This is very much still an experiment. Because every little Capybara call has to go over the network (it uses Faye to send commands to browsers) it’s very slow, and the connection sometimes flakes out. Under ideal circumstances though it does pass most of the Capybara test suite. It supports JavaScript, cookies and window switching (assuming the connected browser has these features enabled). The major omissions are:

  • attach_file does not work since file uploads cannot be controlled by JavaScript for security reasons.
  • A few selectors and HTML5 features in the specs don’t work due to browser inconsistencies.
  • Redirects work but infinite redirection cannot be detected.

The original intention was for Terminus to be a tool for automating cross-browser testing, so the lack of IE support is kind of a problem. I actually went some way towards fixing this; I wrote a pretty stupid document.evaluate() replacement called Pathology, and to support that a PEG parser compiler called Canopy so I could write a declarative XPath grammar. Unfortunately these don’t yet perform well enough to support the workload that Capybara throws at a browser.

I also want to add an API for switching browsers based on vendor and OS versions, but this release is just enough to support the required Capybara API.

You can find out more on the project’s GitHub page, and installation is the usual gem install terminus command – I’d love if a few of you could kick its tyres a bit and figure out if it’s actually useful for anything.

If you’ve enjoyed this article, you might enjoy my recently published book JavaScript Testing Recipes.
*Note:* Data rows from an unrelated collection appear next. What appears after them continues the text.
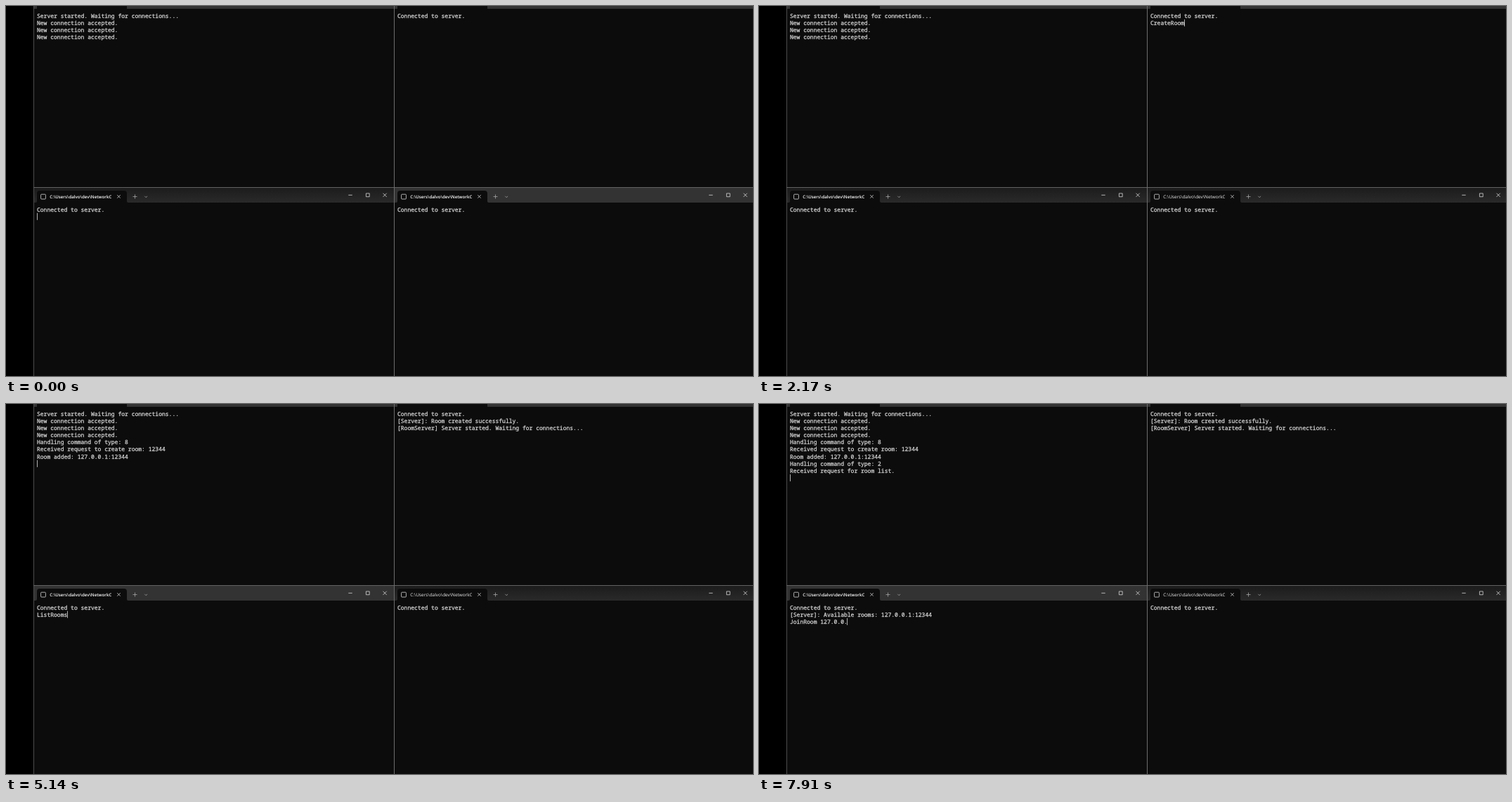
An HTML page for the animation above (8 s loop, 1063x527 px).

```html
<!DOCTYPE html>
<html lang="en">
<head>
<meta charset="utf-8">
<title>Four terminals</title>
<style>
html, body { margin: 0; width: 100%; height: 100%; overflow: hidden; background: #000; }
svg { display: block; width: 1063px; height: 527px; }
text { text-rendering: geometricPrecision; white-space: pre; }
.mono { font: 500 8.025px "Noto Sans Mono", "DejaVu Sans Mono", monospace; fill: #d4d4d4; stroke: #d4d4d4; stroke-width: .28; }
.tab { font: 600 6.15px "Open Sans", "Noto Sans", sans-serif; fill: #fff; }
.tab.idle { font-weight: 400; font-size: 6.4px; fill: #eee; }
.icon { fill: none; stroke: #d8d8d8; stroke-width: .8; }
.dim { stroke: #a4a4a4; }
</style>
</head>
<body>
<svg id="stage" viewBox="0 0 1063 527">
  <defs>
    <linearGradient id="idle" x2="0" y2="1">
      <stop offset="0" stop-color="#1c1c1c"/>
      <stop offset="1" stop-color="#2a2a2a"/>
    </linearGradient>
    <clipPath id="title"><rect x="60" y="262" width="90" height="18"/></clipPath>
  </defs>
</svg>
<script>
const LOOP = 8000, CHAR = 4.815, ROW = 10.13, DX = 513, DY = 275.7;
const BLINK = 500, KEY = 72;
const CREATED = 3180, REFOCUS = 3640;
const stage = document.getElementById('stage');

function add(tag, attrs, parent = stage, content) {
  const el = document.createElementNS('http://www.w3.org/2000/svg', tag);
  for (const key in attrs) el.setAttribute(key, attrs[key]);
  if (content) el.textContent = content;
  parent.appendChild(el);
  return el;
}
const rect = (x, y, width, height, fill, parent) => add('rect', { x, y, width, height, fill }, parent);
const icon = (d, parent, dim = '') => add('path', { d, class: 'icon ' + dim }, parent);
const show = (el, on) => el.setAttribute('visibility', on ? 'visible' : 'hidden');

// Window backgrounds and the strips of the upper title bars
rect(39, 0, 1024, 527, '#0c0c0c');
for (const x of [0, DX]) {
  rect(40 + x, 0, 512, 4, '#333');
  rect(44 + x, 0, 128, 4, '#0c0c0c');
}

function titleBar(dx) {
  const g = add('g', { transform: `translate(${dx} 0)` });
  const bar = rect(40, 259, 512, 21, '#333', g);
  add('path', { d: 'M42 280q2 0 2-2V267q0-4 4-4H168q4 0 4 4v11q0 2 2 2z', fill: '#0c0c0c' }, g);
  add('rect', { x: 49.6, y: 268.2, width: 6.8, height: 6.8, rx: 1, class: 'icon' }, g);
  const clip = add('g', { 'clip-path': 'url(#title)' }, g);
  const label = add('text', { x: 62.3, y: 274, class: 'tab' }, clip, 'C:\\Users\\dalvo\\dev\\NetworkC');
  icon('M158.3 269.2l4.4 4.4m0-4.4l-4.4 4.4', g);
  icon('M180.5 271.5h6m-3-3v6', g, 'dim');
  icon('M197.3 270.8l1.9 1.9l1.9-1.9', g, 'dim');
  icon('M487.3 269.3h5.4', g);
  icon('M512.4 266.9h4.8v4.8h-4.8z', g);
  icon('M536.5 266.7l5.2 5.2m0-5.2l-5.2 5.2', g);
  return { bar, label };
}
const leftBar = titleBar(0), rightBar = titleBar(DX);

rect(39, 0, 1, 527, '#4c4c4c');
rect(39, 258, 1024, 1, '#626262');
rect(552, 0, 1, 527, '#6c6c6c');

const scroll = add('g', {});
rect(544, 8, 7, 249, '#111', scroll);
add('path', { d: 'M545.5 12l2-2.5l2 2.5zM545.5 251l2 2.5l2-2.5z', fill: '#2a2a2a' }, scroll);

// Events are [time, row, text]. Each one restarts the caret's blinking,
// which lasts from..to; afterwards the caret rests on or off.
class Terminal {
  constructor(x, y, events, { from = 0, to = LOOP, rest = false }) {
    Object.assign(this, { x, y, events, from, to, rest, rows: [] });
    const count = Math.max(...events.map(e => e[1])) + 1;
    for (let i = 0; i < count; i++)
      this.rows.push(add('text', { x, y: y + 16.8 + i * ROW, class: 'mono' }));
    this.caret = add('rect', { width: 1, height: 10, fill: '#b0b0b0' });
  }
  draw(t) {
    const lines = this.rows.map(() => '');
    let since, last;
    for (const [time, row, text] of this.events)
      if (time <= t) { lines[row] = text; last = row; since = time; }
    lines.forEach((s, i) => {
      if (this.rows[i].textContent !== s) this.rows[i].textContent = s;
    });
    this.caret.setAttribute('x', Math.floor(this.x + lines[last].length * CHAR));
    this.caret.setAttribute('y', this.y + 9 + last * ROW);
    const lit = Math.floor((t - since) / BLINK) % 2 === 0;
    show(this.caret, t >= this.from && (t < this.to ? lit : this.rest));
  }
}

const block = (time, row, ...lines) => lines.map((s, i) => [time, row + i, s]);

// Each burst [start, word] is typed at an even pace.
function typed(row, ...bursts) {
  let text = '';
  return bursts.flatMap(([start, word]) =>
    [...word].map((c, i) => [start + i * KEY, row, text += c]));
}

const hello = 'Connected to server.', accepted = 'New connection accepted.';

const terminals = [
  new Terminal(44, 0, [
    ...block(-BLINK, 0, 'Server started. Waiting for connections...', accepted, accepted, accepted, ''),
    ...block(CREATED, 4, 'Handling command of type: 8', 'Received request to create room: 12344',
      'Room added: 127.0.0.1:12344', ''),
    ...block(5180, 7, 'Handling command of type: 2', 'Received request for room list.', '')
  ], { to: CREATED, rest: true }),

  new Terminal(44 + DX, 0, [
    ...block(0, 0, hello),
    [920, 1, ''],
    ...typed(1, [1280, 'C'], [1420, 'reate'], [1870, 'Room'], [2310, ' '], [2680, '12344']),
    ...block(CREATED, 1, '[Server]: Room created successfully.',
      '[RoomServer] Server started. Waiting for connections...', '')
  ], { from: 920, to: REFOCUS }),

  new Terminal(44, DY, [
    ...block(0, 0, hello, ''),
    [440, 1, ''],
    [REFOCUS, 1, ''],
    ...typed(1, [4470, 'List'], [4850, 'Rooms']),
    ...block(5180, 1, '[Server]: Available rooms: 127.0.0.1:12344', ''),
    ...typed(2, [5820, 'J'], [5960, 'oin'], [6270, 'Room'], [6760, ' 127'], [7330, '.0.0'], [7910, '.'])
  ], {}),

  new Terminal(44 + DX, DY, block(0, 0, hello), { to: 0 })
];

// Mouse pointer with its highlight; typing hides it
const pointer = add('g', {});
add('circle', { r: 6.5, fill: '#82820c' }, pointer);
add('path', { d: 'M0 .5v8.3l1.9-1.7l1.3 2.7l1.3-.6l-1.3-2.6h2.7z', fill: '#fff', stroke: '#222', 'stroke-width': .4 }, pointer);

const trips = [
  { start: 100, stop: 650, hide: 1160, a: [760, 535], b: [648, 118] },
  { start: 3380, stop: 3890, hide: 4410, a: [648, 118], b: [297.5, 373] }
];

function place({ start, stop, a, b }, t) {
  const k = Math.min(1, (t - start) / (stop - start));
  const ease = k * k * (3 - 2 * k);
  return a.map((v, i) => v + (b[i] - v) * ease);
}

function focus({ bar, label }, active, bold) {
  bar.setAttribute('fill', active ? '#333' : 'url(#idle)');
  label.setAttribute('class', bold ? 'tab' : 'tab idle');
}

function draw() {
  const t = performance.now() % LOOP;
  terminals.forEach(term => term.draw(t));
  focus(leftBar, t >= REFOCUS, true);
  focus(rightBar, t < 890, t < 890);
  show(scroll, t >= 400 && t < 920);
  const trip = trips.find(p => t >= p.start && t < p.hide);
  show(pointer, trip);
  if (trip) pointer.setAttribute('transform', `translate(${place(trip, t)})`);
  requestAnimationFrame(draw);
}
draw();
</script>
</body>
</html>
```
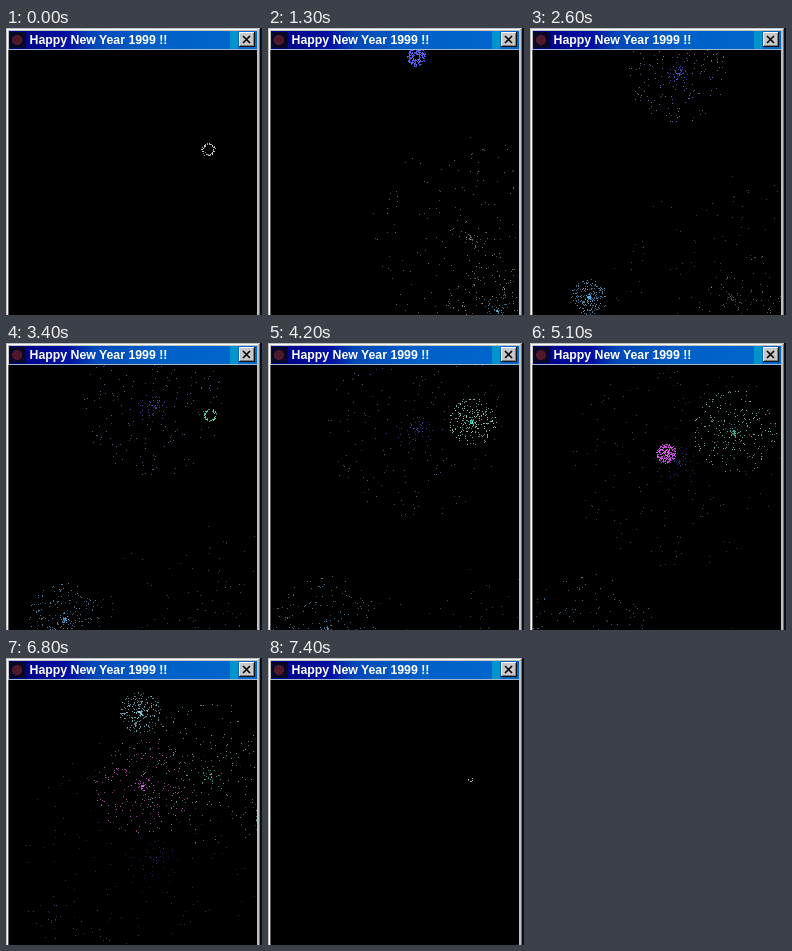
These frames come from a looping animation (256x287 px, 7.5 s). An HTML page with a canvas:

```html
<!DOCTYPE html>
<html lang="en">
<head>
<meta charset="utf-8">
<title>Happy New Year</title>
<style>
  html, body { margin: 0; width: 100%; height: 100%; overflow: hidden; background: #000; }
  canvas, svg { position: absolute; left: 0; top: 0; display: block; }
  text { font: bold 12.3px "Liberation Sans", Arial, sans-serif; fill: #fff; }
</style>
</head>
<body>
<canvas id="sky" width="256" height="287"></canvas>
<svg width="256" height="287" viewBox="0 0 256 287" shape-rendering="crispEdges">
  <defs>
    <linearGradient id="bar">
      <stop offset="0" stop-color="#000080"/>
      <stop offset=".24" stop-color="#0010a0"/>
      <stop offset=".34" stop-color="#0048b8"/>
      <stop offset=".6" stop-color="#0060c8"/>
      <stop offset="1" stop-color="#0068cc"/>
    </linearGradient>
  </defs>
  <path d="M0 0H254V3H3V287H0Z" fill="#c0c0c0"/>
  <path d="M1 1H252V2H2V287H1Z" fill="#fff"/>
  <path d="M2 22H3V287H2Z" fill="#606060"/>
  <path d="M251 2H253V287H251Z" fill="#c0c0c0"/>
  <path d="M253 1H254V287H253Z" fill="#707078"/>
  <path d="M254 0H256V287H254Z" fill="#081020"/>
  <path d="M3 3H251V21H3Z" fill="url(#bar)"/>
  <path d="M224 3H232V21H224Z" fill="#0094cc"/>
  <path d="M3 21H251V22H3Z" fill="#a0b8d0"/>
  <path d="M4 4H20V20H4Z" fill="#080828"/>
  <circle cx="11" cy="12" r="5" fill="#501828"/>
  <text x="23.5" y="16">Happy New Year 1999 !!</text>
  <path d="M233 4H249V19H233Z" fill="#101010"/>
  <path d="M233 4H248V18H233Z" fill="#fff"/>
  <path d="M234 5H248V18H234Z" fill="#808080"/>
  <path d="M234 5H247V17H234Z" fill="#c8c8c8"/>
  <path d="M237 8L244 15M244 8L237 15" stroke="#000" stroke-width="1.6" shape-rendering="auto"/>
</svg>
<script>
const LOOP = 7500, STEP = 100;
const sky = document.getElementById("sky").getContext("2d");

// birth is in show seconds; pace scales how fast a burst ages
const bursts = [
  { birth: -0.02, x: 202, y: 121, pace: 1, drop: 10, core: "#d8d8d0", rim: "#c4bca8" },
  { birth: 0.63, x: 229, y: 260, pace: 1, drop: 6, core: "#60b8e0", rim: "#c4b8a4" },
  { birth: 1.2, x: 148, y: 28, pace: 1, drop: 6, core: "#6068ff", rim: "#8c88d0" },
  { birth: 2.13, x: 59, y: 266, pace: 0.75, drop: 6, core: "#58b8f8", rim: "#6898c0" },
  { birth: 3.38, x: 204, y: 72, pace: 0.65, drop: 10, core: "#50e0c0", rim: "#a0dcc0" },
  { birth: 4.93, x: 136, y: 109, pace: 0.72, drop: 8, core: "#f060ff", rim: "#e074d0" },
  { birth: 6.18, x: 134, y: 50, pace: 0.7, drop: 8, core: "#90d0e8", rim: "#88b8c8" }
];

function seeded(seed) {
  return () => (seed = (seed * 16807) % 2147483647) / 2147483647;
}

bursts.forEach((burst, i) => {
  const rand = seeded(7919 * (i + 3));
  burst.sparks = Array.from({ length: 240 }, (_, k) => {
    const inner = k % 9 === 0;
    return {
      angle: rand() * Math.PI * 2,
      speed: inner ? rand() * 0.12 : rand() ** 0.65,
      ring: 0.75 + rand() * 0.3,
      glow: 0.6 + rand() * 0.4,
      inner
    };
  });
});

// The opening burst runs fast until the sky fills up.
function showTime(t) {
  if (t < 0) return t;
  return t < 1.2 ? t * 2.8 : 3.36 + t - 1.2;
}

const radius = age => age < 0 ? 2 : 6 + 35 * age - 2.2 * age * age;

function drawBurst(burst, t) {
  if (t < burst.birth - 0.1) return;
  const age = (showTime(t) - showTime(burst.birth)) * burst.pace;
  const size = radius(age);
  const cy = burst.y + (age > 0 ? burst.drop * age + 4.4 * age * age : 0);
  const spread = Math.min(1, Math.max(0, age / 0.15));
  const count = age < 0 ? 7 : age < 0.06 ? 56 : burst.sparks.length;
  const fade = Math.max(0.4, 1 - Math.max(0, age) * 0.12);
  for (const s of burst.sparks.slice(0, count)) {
    const dist = size * (s.ring + (s.speed - s.ring) * spread);
    sky.globalAlpha = fade * s.glow;
    sky.fillStyle = s.inner || s.speed < 0.25 || age < 0.15 ? burst.core : burst.rim;
    sky.fillRect(Math.round(burst.x + dist * Math.cos(s.angle)),
                 Math.round(cy + dist * Math.sin(s.angle)), 1, 1);
  }
}

function draw(ms) {
  let t = Math.floor((ms % LOOP) / STEP) * STEP / 1000;
  if (t >= 7.4) t -= LOOP / 1000;
  sky.globalAlpha = 1;
  sky.fillStyle = "#000";
  sky.fillRect(0, 0, 256, 287);
  bursts.forEach(burst => drawBurst(burst, t));
}

const start = performance.now();
function tick() {
  draw(performance.now() - start);
  requestAnimationFrame(tick);
}
tick();
</script>
</body>
</html>
```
It’s full of simple techniques for writing modular, maintainable JavaScript apps in the browser and on the server.